Named by the Portuguese in their Age of Discovery, The Cape of Good Hope in South Africa, was a pivotal location at the height of the British Empire due to its position at the mid-point along the Spice Route, and later as a base for flows of capital from East to West. The Cape is now an epicentre for anti-colonial resistance movements, and also the place of birth of artist Carla Liesching whose work brings together layers of documentary prose, personal essay, and found photographic material. Her sources range from apartheid-era trade journals, tourist pamphlets, and magazines, to contemporary newspapers and family albums, and aim to offer both an intimate and critical examination of White supremacist settler-colonialism in the present. A research that questions ethics and politics involved in the very acts of looking, discovering, codifying, and preserving.

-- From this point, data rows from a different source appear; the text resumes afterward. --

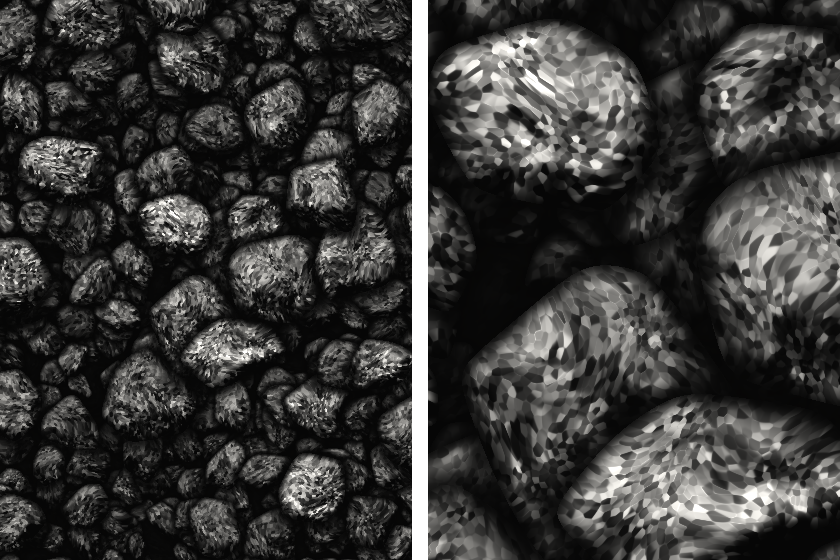
Left: the whole. Right: its middle third, enlarged.
A WebGL 1 fragment shader for this texture:

```glsl
precision highp float;
// A heap of broken coal: five layers of jittered stones, small and dim below,
// large and bright on top. Each stone is a faceted dome cut by random planes,
// roughened with smooth cellular chips and lit from above.
uniform vec2 u_resolution;

const vec3 LIGHT = vec3(-0.22, 0.56, 0.80);
const vec3 COAL_TINT = vec3(1.0, 0.99, 0.965);

vec3 hash3(vec2 p) {
  vec3 q = fract(p.xyx * vec3(0.1031, 0.1030, 0.0973));
  q += dot(q, q.yxz + 33.33);
  return fract((q.xxy + q.yzz) * q.zyx);
}

mat2 rotation(float a) {
  return mat2(cos(a), -sin(a), sin(a), cos(a));
}

// Cellular noise: softly blended random tilt (xy) and tone (z) of each chip.
vec3 chips(vec2 p) {
  vec2 cell = floor(p);
  vec3 sum = vec3(0.0);
  float total = 0.0001;
  for (int j = -1; j <= 1; j++) {
    for (int i = -1; i <= 1; i++) {
      vec2 id = cell + vec2(float(i), float(j));
      vec2 d = id + hash3(id).xy - p;
      float w = exp(-14.0 * dot(d, d));
      sum += w * (hash3(id + 57.3) * 2.0 - 1.0);
      total += w;
    }
  }
  return sum / total;
}

// Facet normal (xyz) and inner distance to the outline (w) of one stone.
vec4 stone(vec2 q, vec2 id) {
  vec3 h = hash3(id + 91.7);
  vec2 tilt = (h.xy - 0.5) * 0.7;
  float w = exp(-16.0 * (0.34 - dot(tilt, q)));
  vec3 normal = w * vec3(tilt, 1.0);
  float total = w;
  float outline = 0.0;
  for (int k = 0; k < 7; k++) {
    float fk = float(k);
    vec3 r = hash3(id * 7.0 + fk * vec2(13.7, 5.3));
    float a = (fk + 0.75 * r.x) * 6.2832 / 7.0;
    vec2 dir = vec2(cos(a), sin(a));
    float inside = mix(0.72, 1.02, r.y) - dot(dir, q);
    float slope = mix(0.4, 1.9, r.z);
    w = exp(-16.0 * inside * slope);
    normal += w * vec3(dir * slope, 1.0);
    total += w;
    outline += exp(-14.0 * inside);
  }
  return vec4(normalize(normal / total), -log(outline) / 14.0);
}

void main() {
  vec2 uv = gl_FragCoord.xy / u_resolution.y;
  vec3 normal = vec3(0.0, 0.0, 1.0);
  vec2 grain = uv;
  mat2 turn = mat2(1.0);
  float tone = 0.1;
  float shade = 0.2;

  // Paint the stones from the bottom layer up, keeping the topmost one.
  for (int layer = 0; layer < 5; layer++) {
    float f = float(layer);
    float cells = 17.0 - 2.6 * f;
    vec2 p = uv * cells + f * vec2(3.37, 7.71);
    vec2 cell = floor(p);
    for (int j = -1; j <= 1; j++) {
      for (int i = -1; i <= 1; i++) {
        vec2 id = cell + vec2(float(i), float(j));
        vec2 seed = id + f * 31.0;
        vec3 place = hash3(seed);
        vec3 look = hash3(seed + 17.9);
        if (place.z > 1.0 - 0.15 * f) continue;
        vec2 d = p - id - mix(vec2(0.15), vec2(0.85), place.xy);
        mat2 spin = rotation(look.x * 6.2832);
        float radius = mix(0.47, 0.64, look.y);
        vec2 q = spin * d / radius * vec2(1.0, mix(1.0, 1.5, look.z));
        if (dot(q, q) > 2.9) continue;

        vec4 s = stone(q, seed);
        if (s.w > 0.0) {
          normal = vec3(s.xy * spin, s.z);
          turn = spin;
          grain = spin * d / cells + place.xy * 9.0 + 3.0;
          tone = (0.5 + 0.13 * f) * mix(0.72, 1.15, fract(look.y * 17.0));
          shade = mix(0.12, 1.0, smoothstep(-0.02, 0.15, s.w));
        } else {
          // Contact shadow, wider beneath the stone.
          float reach = 0.32 - 0.15 * d.y;
          shade *= mix(0.12, 1.0, smoothstep(0.0, reach, -s.w));
        }
      }
    }
  }

  // Chipped surface at three sizes, stretched along each stone's bedding.
  grain += 0.006 * sin(grain.yx * 61.0 + 2.0 * sin(grain * 37.0));
  vec3 rough = 0.30 * chips(grain * vec2(24.0, 36.0))
             + 0.36 * chips(grain * vec2(66.0, 100.0))
             + 0.50 * chips(grain * vec2(190.0, 240.0));
  normal = normalize(normal + vec3(rough.xy * turn, 0.0));

  // Dull diffuse light with small glints on the chips.
  float diffuse = max(dot(normal, normalize(LIGHT)), 0.0);
  vec3 halfway = normalize(normalize(LIGHT) + vec3(0.0, 0.0, 1.0));
  float glint = pow(max(dot(normal, halfway), 0.0), 28.0);
  float value = tone * (0.60 * diffuse * diffuse * (1.0 + 0.7 * rough.z) + 0.13 * glint);
  gl_FragColor = vec4(COAL_TINT * (0.025 + value * shade), 1.0);
}
```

Carla Liesching (South Africa, 1985) is an interdisciplinary artist working across photography, writing, collage, sculpture, bookmaking and design. Grounded on experiences growing up in apartheid South Africa, she focuses on colonial histories and enduring constructions of race and geography. Her current project, Good Hope, has been exhibited in the US and Europe and was published as a book by Mack in November 2021. Liesching received the Light Work Grant in 2021, the Silver Eye Fellowship in 2022, and was nominated Foam Talent 2022. She currently lives between South Africa and New York, where she works as faculty at the International Center of Photography and coordinates the School of Criticism and Theory at Cornell University.